Why Did MoveOn Apologize for Opposing Radical Foe of Israel?
Jonathan S. Tobin
Last month, MoveOn.org joined a chorus of liberals and Democrats pleading with New York Democrats not to nominate Charles Barron for a safe New York City congressional seat. MoveOn sent out an email blast aimed at the radical candidate. Barron, a vicious anti-Zionist and radical supporter of dictators like Libya’s Muammar Qaddafi and Zimbabwe’s Robert Mugabe, was political poison for the Democrats, and his defeat by the more centrist Hakeem Jeffries caused the entire party to heave a sigh of relief. But according to one of the group’s top leaders, the decision to draw a line between its activities and a hatemonger was a terrible mistake.
As JTA reports, Justin Ruben, executive director of MoveOn.org Political Action, apologized for the email blast at Barron. Calling the group’s condemnation of Barron — a candidate who was endorsed by the Ku Klux Klan’s David Duke — “offensive and inflammatory,” Ruben walked back MoveOn’s involvement in the race saying:
The email was all too reminiscent of the kind of attacks that have been used by our opponents to divide progressives over and over again — white folks from African Americans, Jews from non-Jews, recent immigrants from descendants of immigrants, etc.

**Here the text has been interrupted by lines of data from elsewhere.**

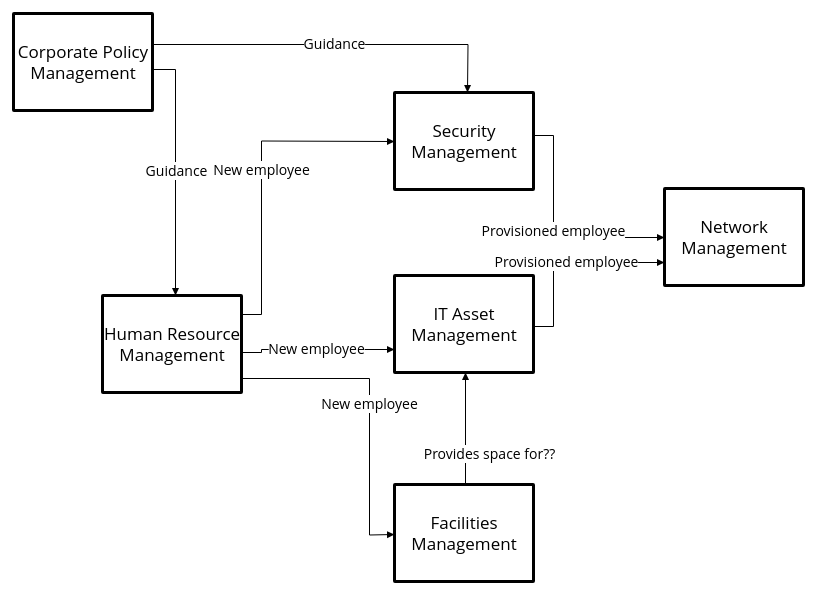
<!DOCTYPE html>
<html lang="en">
<head>
<meta charset="utf-8">
<title>Management process flow</title>
<style>
  :root {
    --ink: #000;
    --paper: #fff;
  }
  * { box-sizing: border-box; }
  html, body { margin: 0; background: var(--paper); overflow: hidden; }
  .diagram {
    position: relative;
    width: 817px;
    height: 595px;
    overflow: hidden;
    background: var(--paper);
    color: var(--ink);
    font-family: "Open Sans", "Noto Sans", sans-serif;
  }
  .connectors { position: absolute; inset: 0; }
  .connectors path {
    fill: none;
    stroke: var(--ink);
    stroke-width: 1;
  }
  .connectors .arrowhead { fill: var(--ink); stroke: none; }
  .node {
    position: absolute;
    left: var(--x);
    top: var(--y);
    width: 142px;
    height: 100px;
    display: flex;
    align-items: center;
    justify-content: center;
    border: 3px solid var(--ink);
    border-radius: 2px;
    background: var(--paper);
    font-size: 17px;
    line-height: 21px;
    text-align: center;
    white-space: nowrap;
  }
  .label {
    position: absolute;
    left: var(--x);
    top: var(--y);
    transform: translate(-50%, -50%);
    background: var(--paper);
    font-size: 14px;
    line-height: 18px;
    white-space: nowrap;
  }
  .policy     { --x: 12px;  --y: 12px; }
  .security   { --x: 393px; --y: 91px; }
  .network    { --x: 663px; --y: 187px; }
  .assets     { --x: 393px; --y: 274px; }
  .people     { --x: 101px; --y: 294px; }
  .facilities { --x: 393px; --y: 483px; }

  .policy-security   { --x: 334.5px; --y: 44px; }
  .policy-people     { --x: 176.5px; --y: 171px; }
  .people-security   { --x: 261.5px; --y: 170px; }
  .people-assets     { --x: 316.5px; --y: 349px; }
  .people-facilities { --x: 369.5px; --y: 404px; }
  .security-network  { --x: 553.5px; --y: 231px; }
  .assets-network    { --x: 566.5px; --y: 262px; }
  .facilities-assets { --x: 489.5px; --y: 454px; }
</style>
</head>
<body>
<main class="diagram">
  <svg class="connectors" width="817" height="595" viewBox="0 0 817 595" aria-hidden="true">
    <defs>
      <marker id="arrow" class="arrowhead" markerUnits="userSpaceOnUse" markerWidth="8" markerHeight="8" refX="7" refY="4" orient="auto">
        <polygon class="arrowhead" points="0,0.5 7.5,4 0,7.5"/>
      </marker>
    </defs>
    <g marker-end="url(#arrow)"></g>
    <path d="M153 44.5H468L467.5 92" marker-end="url(#arrow)"/>
    <path d="M153 69.5H175.5V295" marker-end="url(#arrow)"/>
    <path d="M241 314.5H261.5V141L394 141.5" marker-end="url(#arrow)"/>
    <path d="M241 352.5H261.5V349.5H394" marker-end="url(#arrow)"/>
    <path d="M241 378.5H369.5V535L394 534.5" marker-end="url(#arrow)"/>
    <path d="M534 135.5H553.5V237.5H664" marker-end="url(#arrow)"/>
    <path d="M534 326.5H553.5V262.5H664" marker-end="url(#arrow)"/>
    <path d="M465.5 484V373" marker-end="url(#arrow)"/>
  </svg>

  <span class="label policy-security">Guidance</span>
  <span class="label policy-people">Guidance</span>
  <span class="label people-security">New employee</span>
  <span class="label people-assets">New employee</span>
  <span class="label people-facilities">New employee</span>
  <span class="label security-network">Provisioned employee</span>
  <span class="label assets-network">Provisioned employee</span>
  <span class="label facilities-assets">Provides space for??</span>

  <div class="node policy">Corporate Policy<br>Management</div>
  <div class="node security">Security<br>Management</div>
  <div class="node network">Network<br>Management</div>
  <div class="node assets">IT Asset<br>Management</div>
  <div class="node people">Human Resource<br>Management</div>
  <div class="node facilities">Facilities<br>Management</div>
</main>
</body>
</html>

Why would anyone regret being part of an effort to save the Democrats from the humiliation of nominating someone who has become the poster child for the radicalization of their party? The answer is simple. Ruben’s walk back of the attack on Barron is consistent with the group’s origins and its basic purpose.
The email blast at Barron might have seemed like a sensible thing for a liberal group to do. But MoveOn’s apology is a reminder that it is a beachhead for the radical left in American politics, not a bastion of traditional liberalism.
The JTA article referred to past controversies about MoveOn’s website forums, which were well-known for being home to the worst sort of anti-Semitic and anti-Zionist hate speech. The group says it removed any offensive speech, but critics have rightly pointed out that most of the really nasty stuff about Jews and Israel remained. But no matter what its online fans say or don’t say, MoveOn’s far left politics are antithetical to the maintenance of a strong U.S.-Israel alliance.
Even more to the point, as Ruben’s apology highlights, it is the sort of radical group which can never envision having any enemies on the left even if that puts them into bed with the worst sort of anti-Semites and haters. If MoveOn’s political action committee thinks there is something wrong with pointing out that a politician spews bile at Israel and the Jews, it is an indication that the group believes there is nothing wrong with such behavior. Though the group’s condemnation of Barron was the act of a rational liberal group, it was actually out of character with the organization’s spirit and, no doubt, repulsive to many of its activists.
While some in the media have treated MoveOn as a serious player, its moment in the national spotlight during the heyday of the anti-Iraq war protests is over and with it, its claim to mainstream status. The Barron walk back ought to signal those who have lauded it that this creature of George Soros’s wealth should not be accorded the respect it has gotten. The mutual affection of MoveOn and David Duke for an Israel-hater tells you all you need to know about where the group fits into the political spectrum — on the margins where the far left and the far right merge.